[Source texts of formatted documents]
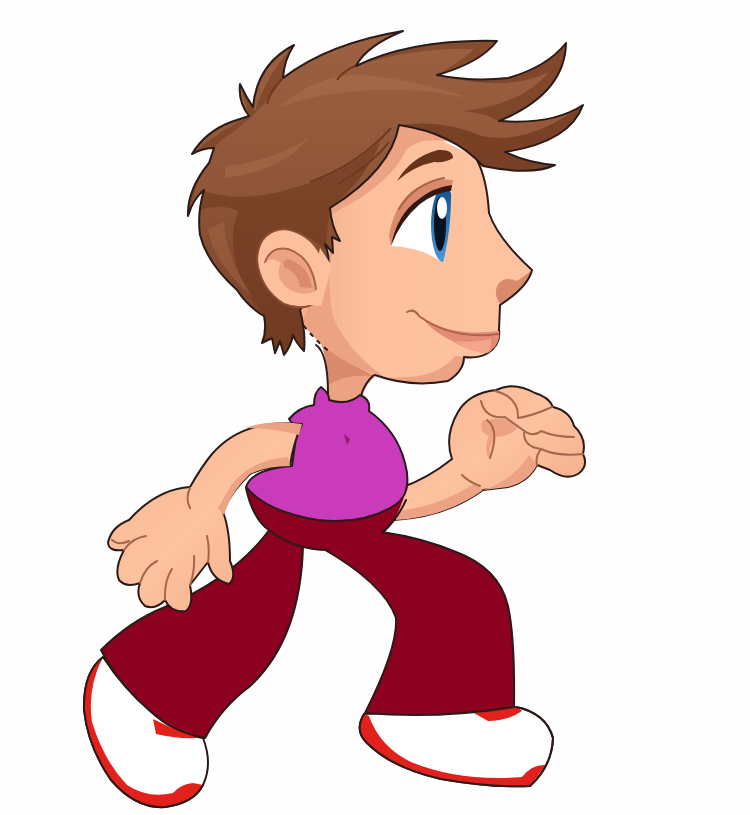
<!DOCTYPE html>
<html lang="en">
<head>
<meta charset="utf-8">
<title>Running boy</title>
<style>
:root{--paper:#fefefe;--ink:#2a1a18;--skin:#fdc09c;--skin-shade:#eca383;--skin-deep:#d98a6c;--skin-line:#a9654c;--hair:#91573a;--hair-dark:#70391f;--hair-light:#a76c4a;--shirt:#c93bbb;--trousers:#8c0020;--sole:#e3211c;--iris:#2f78bd}
html,body{margin:0;background:var(--paper);overflow:hidden}
svg{display:block;width:750px;height:815px}
.line{stroke:var(--ink);stroke-width:2;stroke-linejoin:round;stroke-linecap:round}
.skin{fill:var(--skin)}
.shade{fill:var(--skin-shade)}
.deep{fill:var(--skin-deep)}
.crease{fill:none;stroke:var(--skin-line);stroke-width:2;stroke-linecap:round;stroke-linejoin:round}
.shirt{fill:var(--shirt)}
.trousers{fill:var(--trousers)}
.shoe{fill:#fff}
.sole{fill:var(--sole)}
.lock{fill:var(--hair-dark)}
.glow{fill:var(--hair-light)}
</style>
</head>
<body>
<svg viewBox="0 0 750 815" role="img" aria-label="Cartoon boy with windswept brown hair running to the right">
<defs>
<linearGradient id="hair-tone" x1="0" y1="0" x2="0" y2="1">
<stop offset="0" stop-color="#9c6141"/><stop offset=".5" stop-color="#8f5538"/><stop offset="1" stop-color="#753d22"/>
</linearGradient>
<linearGradient id="face-tone" x1="0" y1="0" x2="1" y2="0">
<stop offset="0" stop-color="#f3ad8a"/><stop offset=".3" stop-color="#fdc09c"/><stop offset="1" stop-color="#fdc3a1"/>
</linearGradient>
<linearGradient id="arm-tone" x1="0" y1="0" x2="1" y2="1">
<stop offset="0" stop-color="#f8b692"/><stop offset=".5" stop-color="#fdc29f"/><stop offset="1" stop-color="#f0aa88"/>
</linearGradient>
<linearGradient id="iris-tone" x1="0" y1="0" x2="0" y2="1">
<stop offset="0" stop-color="#14518f"/><stop offset="1" stop-color="#4a9bd8"/>
</linearGradient>
<clipPath id="eye-shape"><path d="M391 246Q398 218 418 202Q434 190 451 188Q452 228 443 263Q422 247 391 246Z"/></clipPath>
<clipPath id="hair-shape"><path id="hair-outline" d="M262 343Q267 331 264 316Q248 307 237 290Q207 263 200 235Q197 213 204 190Q193 199 188 216Q187 190 209 163L214 148Q203 148 192 154Q205 132 231 122L249 116Q238 102 240 84Q246 97 253 107Q257 64 294 45Q284 60 283 78Q329 43 403 31Q366 46 356 66Q412 39 497 41Q480 63 437 75Q472 82 508 78Q547 67 566 43Q565 94 499 121Q553 125 583 105Q570 142 505 152Q528 163 555 165Q532 176 483 166Q453 133 399 125Q391 170 330 208Q331 225 340 241L332 237L333 253L325 244Q331 260 327 272L300 310Q306 333 304 351Q296 343 293 335Q291 346 284 355L280 341L275 353L272 338Z"/></clipPath>
</defs>

<g id="far-arm">
<path class="line" fill="url(#arm-tone)" d="M400 488Q427 479 452 459Q444 436 458 412Q469 393 496 390Q514 381 535 393Q549 397 553 407Q570 411 574 426Q587 438 583 454Q589 466 578 474Q566 481 550 470L537 465Q528 482 508 487L483 490Q446 517 394 520Z"/>
<path class="shade" d="M396 511Q438 507 474 484L483 490Q446 517 396 520Z"/>
<path class="shade" d="M488 420Q508 416 519 426Q512 436 496 437Q488 445 490 460Q483 450 489 436Q478 432 483 420Z"/>
<path class="shade" d="M537 465Q528 482 508 487L483 490Q515 479 529 455Z"/>
<path class="crease" d="M481 401Q485 419 505 417L523 430Q533 438 541 431Q555 437 574 437M495 391Q519 397 518 418Q532 416 552 407M524 433Q524 447 541 449Q559 457 583 454M541 449Q535 457 537 465M462 475Q469 482 480 486M487 420Q500 430 490 458"/>
</g>

<g id="back-leg">
<path class="trousers line" d="M270 529Q235 577 165 607Q130 621 101 650Q119 686 159 719Q179 734 205 738Q222 707 249 687Q300 641 303 547Z"/>
<path class="shoe line" d="M103 657Q83 672 84 710Q88 747 111 780Q136 809 165 807Q194 803 203 785Q213 764 203 738Q175 734 150 711Q123 688 103 657Z"/>
<path class="sole" d="M103 657Q83 672 84 710Q88 747 111 780Q136 809 165 807Q194 803 203 785L193 783Q181 784 173 793Q148 799 127 785Q104 761 92 722Q87 688 103 657Z"/>
<path class="sole" d="M153 719L178 731L198 738Q176 739 156 734Z"/>
<path class="line" fill="none" d="M103 657Q83 672 84 710Q88 747 111 780Q136 809 165 807Q194 803 203 785"/>
</g>

<g id="front-leg">
<path class="shoe line" d="M364 714Q354 731 367 743Q392 768 441 779Q493 788 530 786Q552 766 553 738Q546 713 516 707Z"/>
<path class="sole" d="M364 714Q354 731 367 743Q392 768 441 779Q493 788 530 786L546 765Q532 764 522 777Q460 782 411 762Q380 747 369 716Z"/>
<path class="sole" d="M474 713L517 707L522 711Q508 721 488 721Z"/>
<path class="line" fill="none" d="M364 714Q354 731 367 743Q392 768 441 779Q493 788 530 786Q552 766 553 738Q546 713 516 707"/>
<path class="trousers line" d="M320 547Q384 583 396 618Q398 648 365 713Q440 719 514 707Q515 638 508 606Q499 568 456 552Q423 538 382 532Z"/>
</g>

<g id="hips">
<path class="trousers" d="M246 488Q253 520 270 531Q295 550 328 550L384 533Q398 520 407 487Z"/>
<path class="line" fill="none" d="M246 488Q253 520 270 531Q295 550 328 550M382 533Q397 520 406 500"/>
</g>

<g id="neck">
<path class="shade" d="M318 335Q329 360 328 400Q350 410 362 397Q365 384 378 374Z"/>
<path class="deep" d="M318 335Q329 360 328 385Q345 374 372 376Z"/>
<path class="line" fill="none" d="M316 345Q328 353 328 394M361 396Q364 383 376 373"/>
</g>

<g id="shirt">
<path class="shirt line" d="M289 419Q299 407 314 405Q314 392 321 387Q330 394 329 400Q348 406 360 395Q371 399 369 411Q397 431 405 463Q413 493 395 505Q364 525 318 520Q267 512 246 487Q252 469 292 466L297 430Z"/>
<path d="M344 434L350 439L347 445Z" fill="#8c1d70"/>
</g>

<g id="near-arm">
<path class="line" fill="url(#arm-tone)" d="M302 424Q243 418 212 454Q202 466 190 487Q157 489 129 520Q111 527 108 543Q109 552 124 550Q114 569 119 580Q126 588 140 583Q135 597 145 606Q156 610 165 600Q171 613 186 611Q194 605 190 585L208 562Q212 580 229 584Q237 577 230 561Q230 530 223 512Q230 493 250 474Q267 466 290 466Q293 444 302 424Z"/>
<path class="shade" d="M288 457Q251 460 232 484L218 508L224 515Q230 493 250 474Q267 466 290 466Z"/>
<path class="shade" d="M302 424Q270 419 245 428Q276 428 299 435Z"/>
<path class="crease" d="M124 550Q132 538 146 536M140 583Q145 567 157 561M165 600Q164 581 172 569M190 585Q195 571 194 556M208 562Q210 549 207 536M112 540Q119 546 129 541M190 488Q185 498 190 508"/>
</g>

<g id="head">
<path fill="url(#face-tone)" d="M330 200L399 120L478 158Q487 179 489 213Q498 239 532 270Q528 287 500 305L499 330Q501 344 488 353Q478 359 464 357Q464 371 448 381Q411 388 375 375Q337 361 304 326L296 303Z"/>
<path class="shade" d="M304 318L325 264L335 238Q325 280 333 317Q347 350 383 376Q336 365 304 326Z"/>
<path class="shade" d="M399 125Q424 126 451 142Q420 136 406 150Q396 174 359 199L332 214L330 205Q382 174 399 125Z"/>
<path class="deep" d="M531 271Q527 287 500 304Q492 292 499 283Q506 276 517 281Z"/>
<path class="shade" d="M464 357Q464 371 448 381Q418 388 384 377Q436 381 455 356Z"/>
<path class="line" fill="none" d="M477 160Q487 179 489 213Q498 239 532 270Q528 287 500 305L499 330Q501 344 488 353Q478 359 464 357Q464 371 448 381Q411 388 375 375"/>
<path class="line" fill="none" stroke-dasharray="3 7" d="M304 326Q316 341 330 352"/>
<g id="mouth">
<path fill="#e48b76" d="M422 318Q454 337 499 331Q501 344 488 353Q470 352 452 341Q433 332 422 318Z"/>
<path fill="#f3a58d" d="M454 341Q473 343 491 339Q492 350 486 353Q469 352 454 341Z"/>
<path class="crease" d="M407 312Q414 308 419 316Q452 340 498 334"/>
</g>
<g id="eye">
<path class="deep" d="M389 235Q396 196 424 184Q437 178 453 180L451 191Q418 196 391 246Z"/>
<g clip-path="url(#eye-shape)">
<path fill="#fff" d="M385 180H460V270H385Z"/>
<ellipse cx="444" cy="225" rx="13" ry="38" fill="url(#iris-tone)"/>
<ellipse cx="440" cy="224" rx="6" ry="27" fill="#071321"/>
<ellipse cx="442" cy="208" rx="5" ry="11" fill="#fff"/>
</g>
<path fill="#351811" d="M391 246Q397 214 419 199Q434 187 452 185L451 191Q434 193 420 204Q401 220 391 246Z"/>
<path class="crease" d="M399 209Q414 184 444 178"/>
</g>
<path id="eyebrow" fill="#693319" d="M397 181Q411 157 438 150Q453 149 453 158Q446 163 434 162Q414 166 397 181Z"/>
</g>

<g id="hair">
<use href="#hair-outline" fill="url(#hair-tone)"/>
<g clip-path="url(#hair-shape)">
<path class="lock" d="M200 190Q244 205 296 187Q341 176 380 142Q367 178 330 208L325 250Q307 231 283 231Q257 237 258 264Q260 286 282 303L300 310L306 355H260L264 316Q220 260 238 211Q220 203 200 210Z" opacity=".65"/>
<path class="lock" d="M399 125Q442 119 482 136Q526 146 583 105Q570 142 505 152L555 165Q532 176 483 166Q453 133 399 125Z" opacity=".75"/>
<path class="lock" d="M437 75Q503 87 566 43Q565 94 499 121Q484 113 464 111Q523 104 549 72Q507 93 437 75Z" opacity=".6"/>
<path class="lock" d="M356 66Q412 39 497 41Q480 63 437 75Q462 61 474 49Q415 47 356 66Z" opacity=".5"/>
<path class="lock" d="M192 154Q219 131 249 116L240 84L255 111Q268 72 294 45L283 78Q260 115 223 139Q203 154 188 216Q189 184 209 163L214 148Z" opacity=".5"/>
<path class="glow" d="M278 108Q318 72 367 75Q424 82 469 98Q410 86 360 91Q312 94 278 108Z" opacity=".7"/>
<path class="glow" d="M225 166Q270 162 309 138Q281 171 225 178Z" opacity=".6"/>
<path class="glow" d="M208 229Q213 263 254 298Q227 262 224 222Z" opacity=".4"/>
<path fill="none" stroke="#70391f" stroke-width="2" d="M310 182Q359 164 391 128M338 184Q372 164 389 142M282 79Q270 91 267 104M355 66Q342 72 337 80"/>
</g>
<use href="#hair-outline" class="line" fill="none"/>
</g>

<g id="ear">
<path class="skin" stroke="#8b4d35" stroke-width="2" d="M325 266Q315 233 284 229Q258 231 257 260Q260 289 284 304Q303 312 319 301Z"/>
<path class="skin" d="M320 248L332 266L321 306L308 305Z"/>
<path class="shade" d="M316 291Q314 257 287 249Q268 247 264 263Q272 256 281 263Q273 278 290 290Q304 297 316 291Z"/>
<path class="deep" d="M312 288Q309 266 288 259Q281 261 285 268Q297 271 300 287Z"/>
<path class="crease" d="M265 262Q271 246 288 249Q312 257 316 289"/>
</g>
</svg>
</body>
</html>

What needs to be done:
Go through the entries and copy every line with "shade".

Exercise response:
:root{--paper:#fefefe;--ink:#2a1a18;--skin:#fdc09c;--skin-shade:#eca383;--skin-deep:#d98a6c;--skin-line:#a9654c;--hair:#91573a;--hair-dark:#70391f;--hair-light:#a76c4a;--shirt:#c93bbb;--trousers:#8c0020;--sole:#e3211c;--iris:#2f78bd}
.shade{fill:var(--skin-shade)}
<path class="shade" d="M396 511Q438 507 474 484L483 490Q446 517 396 520Z"/>
<path class="shade" d="M488 420Q508 416 519 426Q512 436 496 437Q488 445 490 460Q483 450 489 436Q478 432 483 420Z"/>
<path class="shade" d="M537 465Q528 482 508 487L483 490Q515 479 529 455Z"/>
<path class="shade" d="M318 335Q329 360 328 400Q350 410 362 397Q365 384 378 374Z"/>
<path class="shade" d="M288 457Q251 460 232 484L218 508L224 515Q230 493 250 474Q267 466 290 466Z"/>
<path class="shade" d="M302 424Q270 419 245 428Q276 428 299 435Z"/>
<path class="shade" d="M304 318L325 264L335 238Q325 280 333 317Q347 350 383 376Q336 365 304 326Z"/>
<path class="shade" d="M399 125Q424 126 451 142Q420 136 406 150Q396 174 359 199L332 214L330 205Q382 174 399 125Z"/>
<path class="shade" d="M464 357Q464 371 448 381Q418 388 384 377Q436 381 455 356Z"/>
<path class="shade" d="M316 291Q314 257 287 249Q268 247 264 263Q272 256 281 263Q273 278 290 290Q304 297 316 291Z"/>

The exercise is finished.